On Monday, the asset management and advisory business formerly known as Standard Life Aberdeen made waves in the press after announcing that it was dropping the “e” in its name.
News organizations were quick to poke fun at the change. A Wall Street Journal reporter wrote that “Crtain vowls just arn’t arning thir kp anymor,” while Reuters posed the question: “To ‘e’ or not to ‘e’?”
According to experts, though, the rebrand may serve an important purpose: communicating to clients and investors that things are changing.
In 2017, Aberdeen Asset Management and Standard Life, both industry giants, closed their merger, becoming one of the largest active managers in Europe. But just a year after the deal closed, the new entity saw a rise in outflows, as certain strategies underperformed.
Standard Life Aberdeen said in its announcement that the new name is part of its “modern, agile, digitally-enabled brand.” Moving forward, the company is set to focus on global asset management, technology platforms for U.K. advisors and customers, and personal savings and wealth.
The firm will be changing its stock ticker and roll out the new name in the summer, according to its announcement.
Rebranding and Rebuilding
Over the years, the strength of the Aberdeen brand has eroded, according to Chris Chancellor, senior director of global insights at Broadridge, which evaluates asset management brands in its annual Fund Brand 50 study.
“Back in 2014 Aberdeen was a top 10 brand in Europe; however, it’s now dropped outside of the top 30,” he said via email. “The U.K. is its strongest market, but it also has strength in France, Germany, and Spain.”
Max Hilton, managing director at Peregrine Communications, likewise noted that the Aberdeen brand was not as strong as it once was. Peregrine publishes a similar annual report called The Global 100, which covers the integrated marketing and communications of asset managers, including their social media standing.
“From Peregrine’s own research into the world’s largest asset management brands, it is evident that this group faces a complex set of challenges, not the least of which is that managers are struggling to grow brand awareness among target audiences,” he said via email Monday.
But according to Chancellor, the newly rebranded ABRDN has a reason to be optimistic. “They are seen as experts that have client-oriented thinking and keep clients informed – these are good building blocks to build the brand back up when allied with innovative products and strong performance,” he said via email.

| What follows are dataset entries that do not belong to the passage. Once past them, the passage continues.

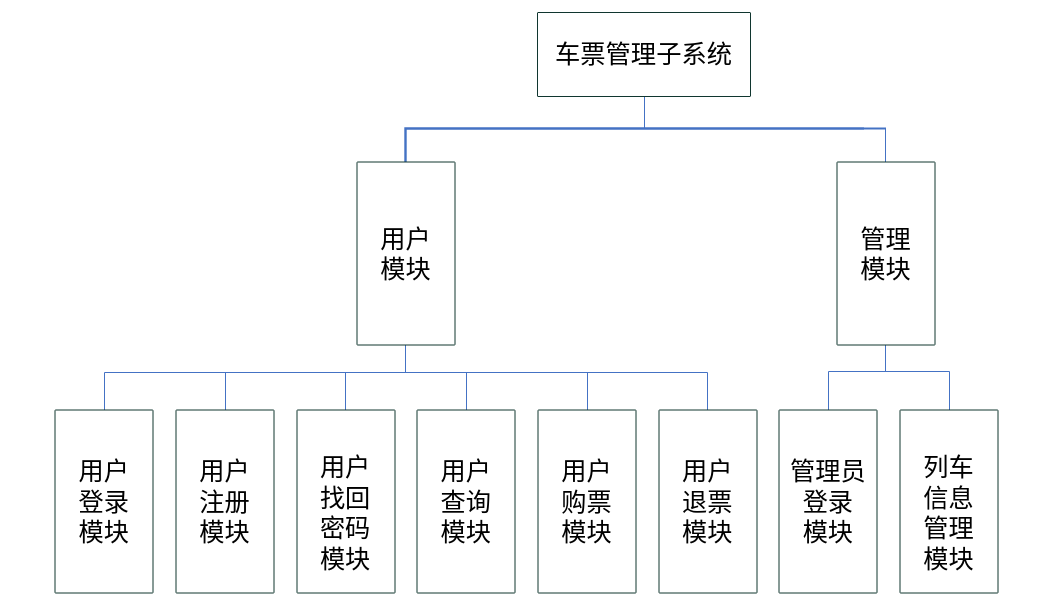
<!DOCTYPE html>
<html lang="zh-CN">
<head>
<meta charset="utf-8">
<title>车票管理子系统</title>
<style>
:root {
  --paper: #ffffff;
  --ink: #000000;
  --frame: #10362f;
  --link: #4472c4;
}
* { box-sizing: border-box; margin: 0; padding: 0; }
html, body { width: 1053px; height: 606px; overflow: hidden; background: var(--paper); }
.chart {
  position: relative;
  width: 1053px;
  height: 606px;
  overflow: hidden;
  color: var(--ink);
  font: 400 25.2px/30.5px "Noto Sans CJK SC", "Noto Sans", sans-serif;
  text-align: center;
}
.links { position: absolute; left: 0; top: 0; fill: none; stroke: var(--link); stroke-width: 1; }
.links .trunk { stroke-width: 2.4; }
.links .trunk-end { stroke-width: 2; }
.node {
  display: flex;
  align-items: center;
  justify-content: center;
  flex: none;
  width: 99px;
  height: 184px;
  border: 1px solid var(--frame);
  border-radius: 1px;
  background: var(--paper);
  white-space: nowrap;
  transform: translate(-0.5px, -0.5px);
}
.label { position: relative; left: -0.5px; top: -2px; }
.root {
  position: absolute;
  left: 537px;
  top: 12px;
  width: 214px;
  height: 85px;
  font: inherit;
  font-size: 25.3px;
  transform: none;
}
.branch { position: absolute; top: 162px; }
.user { left: 357px; }
.admin { left: 837px; }
.leaves {
  position: absolute;
  left: 55.2px;
  top: 410px;
  display: flex;
  gap: 21.7px;
}
.tall { align-items: flex-start; padding-top: 41px; }
</style>
</head>
<body>
<main class="chart">
  <svg class="links" width="1053" height="606" viewBox="0 0 1053 606" aria-hidden="true">
    <path d="M644.5 96V128M885.5 128V162"/>
    <path class="trunk" d="M405.5 162V128.5H864"/>
    <path class="trunk-end" d="M864 128.5H886"/>
    <path d="M405.5 345V372.5M104.5 410V372.5H707.5V410M225.5 372V410M345.5 372V410M466.5 372V410M587.5 372V410"/>
    <path d="M885.5 345V371.5M828.5 410V371.5H949.5V410"/>
  </svg>

  <h1 class="node root"><span class="label">车票管理子系统</span></h1>
  <div class="node branch user"><span class="label">用户<br>模块</span></div>
  <div class="node branch admin"><span class="label">管理<br>模块</span></div>

  <div class="leaves">
    <div class="node"><span class="label">用户<br>登录<br>模块</span></div>
    <div class="node"><span class="label">用户<br>注册<br>模块</span></div>
    <div class="node tall"><span class="label">用户<br>找回<br>密码<br>模块</span></div>
    <div class="node"><span class="label">用户<br>查询<br>模块</span></div>
    <div class="node"><span class="label">用户<br>购票<br>模块</span></div>
    <div class="node"><span class="label">用户<br>退票<br>模块</span></div>
    <div class="node"><span class="label">管理员<br>登录<br>模块</span></div>
    <div class="node tall"><span class="label">列车<br>信息<br>管理<br>模块</span></div>
  </div>
</main>
</body>
</html>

He added that changing a name and logo in and of itself doesn’t make a big difference, but “if it is also allied with a firm thinking deeply about how it wants to be perceived and building an action plan accordingly then it can be a key inflection point.”
What’s in a Name?
Rebranding isn’t uncommon in the finance industry — especially after scandals. Och-Ziff's rebrand to Sculptor Capital Management and J.W. Childs Associates’ shift to Prospect Hill Growth Partners were both in response to their executives getting caught up in bad news, for instance.
But name changes don’t necessarily follow poor press. For instance, in 2019, Bank of America announced that it was dropping the “Merrill Lynch” from its name in an effort to streamline the brand, opting instead to use “Merrill” to name certain sub-businesses.
Hilton said the trend will likely continue.
“We expect to see an increasing number of managers undertaking similar exercises as they attempt to reinvigorate their own stagnating brands,” he said.